## Task to complete
Exactly how many lines below mention "progress"? Answer with that number alone.
++++++
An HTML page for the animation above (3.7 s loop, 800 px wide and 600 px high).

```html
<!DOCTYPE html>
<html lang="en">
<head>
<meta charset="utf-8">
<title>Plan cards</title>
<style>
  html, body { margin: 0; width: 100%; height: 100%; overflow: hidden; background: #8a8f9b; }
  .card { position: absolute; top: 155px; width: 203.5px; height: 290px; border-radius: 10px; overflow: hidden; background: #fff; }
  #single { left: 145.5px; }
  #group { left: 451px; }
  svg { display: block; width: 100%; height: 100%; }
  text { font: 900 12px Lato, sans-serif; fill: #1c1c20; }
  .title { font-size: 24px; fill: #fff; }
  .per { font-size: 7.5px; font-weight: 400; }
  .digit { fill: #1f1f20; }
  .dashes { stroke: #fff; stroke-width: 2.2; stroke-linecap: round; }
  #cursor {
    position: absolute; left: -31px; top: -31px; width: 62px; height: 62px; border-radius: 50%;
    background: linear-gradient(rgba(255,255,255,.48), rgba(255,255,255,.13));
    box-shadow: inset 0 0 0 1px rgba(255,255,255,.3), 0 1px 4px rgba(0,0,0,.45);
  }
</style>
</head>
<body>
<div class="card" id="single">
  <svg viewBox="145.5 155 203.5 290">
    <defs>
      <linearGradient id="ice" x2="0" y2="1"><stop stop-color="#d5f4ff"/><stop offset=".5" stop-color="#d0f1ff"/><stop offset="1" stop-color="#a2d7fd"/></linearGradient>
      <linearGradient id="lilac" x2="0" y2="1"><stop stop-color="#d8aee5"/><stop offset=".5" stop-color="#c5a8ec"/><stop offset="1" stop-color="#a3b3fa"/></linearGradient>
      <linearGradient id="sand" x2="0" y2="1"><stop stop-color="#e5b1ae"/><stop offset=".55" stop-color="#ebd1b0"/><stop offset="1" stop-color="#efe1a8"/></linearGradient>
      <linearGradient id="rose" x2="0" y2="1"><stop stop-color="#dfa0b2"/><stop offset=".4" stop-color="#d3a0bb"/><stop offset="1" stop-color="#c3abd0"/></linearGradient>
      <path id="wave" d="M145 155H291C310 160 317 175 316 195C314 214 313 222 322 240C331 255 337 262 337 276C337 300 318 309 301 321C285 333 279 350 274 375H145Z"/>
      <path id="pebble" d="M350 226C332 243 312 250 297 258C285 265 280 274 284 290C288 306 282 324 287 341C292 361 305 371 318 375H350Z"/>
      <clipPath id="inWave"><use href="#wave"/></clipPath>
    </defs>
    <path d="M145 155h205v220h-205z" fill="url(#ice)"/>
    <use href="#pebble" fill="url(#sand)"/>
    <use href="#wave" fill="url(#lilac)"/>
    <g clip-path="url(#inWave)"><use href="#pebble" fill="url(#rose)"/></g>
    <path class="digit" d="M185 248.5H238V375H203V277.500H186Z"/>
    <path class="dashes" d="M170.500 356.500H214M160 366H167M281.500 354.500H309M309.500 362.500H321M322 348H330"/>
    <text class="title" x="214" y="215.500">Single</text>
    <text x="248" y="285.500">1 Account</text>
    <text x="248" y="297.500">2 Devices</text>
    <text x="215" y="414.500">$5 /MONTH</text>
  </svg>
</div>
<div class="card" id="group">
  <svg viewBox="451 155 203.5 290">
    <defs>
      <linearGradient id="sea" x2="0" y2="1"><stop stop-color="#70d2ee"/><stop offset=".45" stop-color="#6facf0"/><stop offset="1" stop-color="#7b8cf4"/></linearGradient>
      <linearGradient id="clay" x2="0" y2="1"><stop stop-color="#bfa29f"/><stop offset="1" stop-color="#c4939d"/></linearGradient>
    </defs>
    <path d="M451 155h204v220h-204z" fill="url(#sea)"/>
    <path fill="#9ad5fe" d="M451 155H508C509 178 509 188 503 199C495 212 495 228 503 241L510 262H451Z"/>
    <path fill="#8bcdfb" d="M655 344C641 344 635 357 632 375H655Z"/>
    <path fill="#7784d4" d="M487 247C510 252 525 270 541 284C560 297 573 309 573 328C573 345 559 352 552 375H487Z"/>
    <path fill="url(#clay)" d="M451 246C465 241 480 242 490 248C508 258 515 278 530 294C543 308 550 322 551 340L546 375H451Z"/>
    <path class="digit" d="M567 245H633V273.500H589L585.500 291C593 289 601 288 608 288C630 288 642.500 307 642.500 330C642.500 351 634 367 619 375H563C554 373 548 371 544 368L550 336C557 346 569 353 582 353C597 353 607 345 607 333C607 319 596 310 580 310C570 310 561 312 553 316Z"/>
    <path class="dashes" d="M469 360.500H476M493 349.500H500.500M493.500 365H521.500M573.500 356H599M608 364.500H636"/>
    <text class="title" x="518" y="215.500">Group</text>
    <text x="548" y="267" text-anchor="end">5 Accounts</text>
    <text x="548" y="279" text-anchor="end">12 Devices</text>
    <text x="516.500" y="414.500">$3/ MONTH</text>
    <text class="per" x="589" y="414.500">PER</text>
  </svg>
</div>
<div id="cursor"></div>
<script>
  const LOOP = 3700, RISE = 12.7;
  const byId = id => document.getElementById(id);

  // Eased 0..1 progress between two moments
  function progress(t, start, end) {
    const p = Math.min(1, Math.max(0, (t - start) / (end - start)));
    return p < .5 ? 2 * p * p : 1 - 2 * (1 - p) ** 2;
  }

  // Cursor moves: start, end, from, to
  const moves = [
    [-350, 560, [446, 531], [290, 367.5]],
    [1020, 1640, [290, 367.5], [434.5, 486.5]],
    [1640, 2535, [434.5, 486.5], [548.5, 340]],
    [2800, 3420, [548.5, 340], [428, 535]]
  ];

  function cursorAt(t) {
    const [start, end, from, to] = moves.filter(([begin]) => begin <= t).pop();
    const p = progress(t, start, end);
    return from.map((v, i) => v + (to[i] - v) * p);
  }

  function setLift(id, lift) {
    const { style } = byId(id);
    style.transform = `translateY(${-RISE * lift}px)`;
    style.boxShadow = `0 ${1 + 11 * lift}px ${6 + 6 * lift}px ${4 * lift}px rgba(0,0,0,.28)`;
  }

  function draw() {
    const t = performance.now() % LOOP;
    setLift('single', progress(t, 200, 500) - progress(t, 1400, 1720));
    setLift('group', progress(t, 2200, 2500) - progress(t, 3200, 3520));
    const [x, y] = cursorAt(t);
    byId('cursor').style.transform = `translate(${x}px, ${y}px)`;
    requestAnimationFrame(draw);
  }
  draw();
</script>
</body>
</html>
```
++++++
## Written answer
5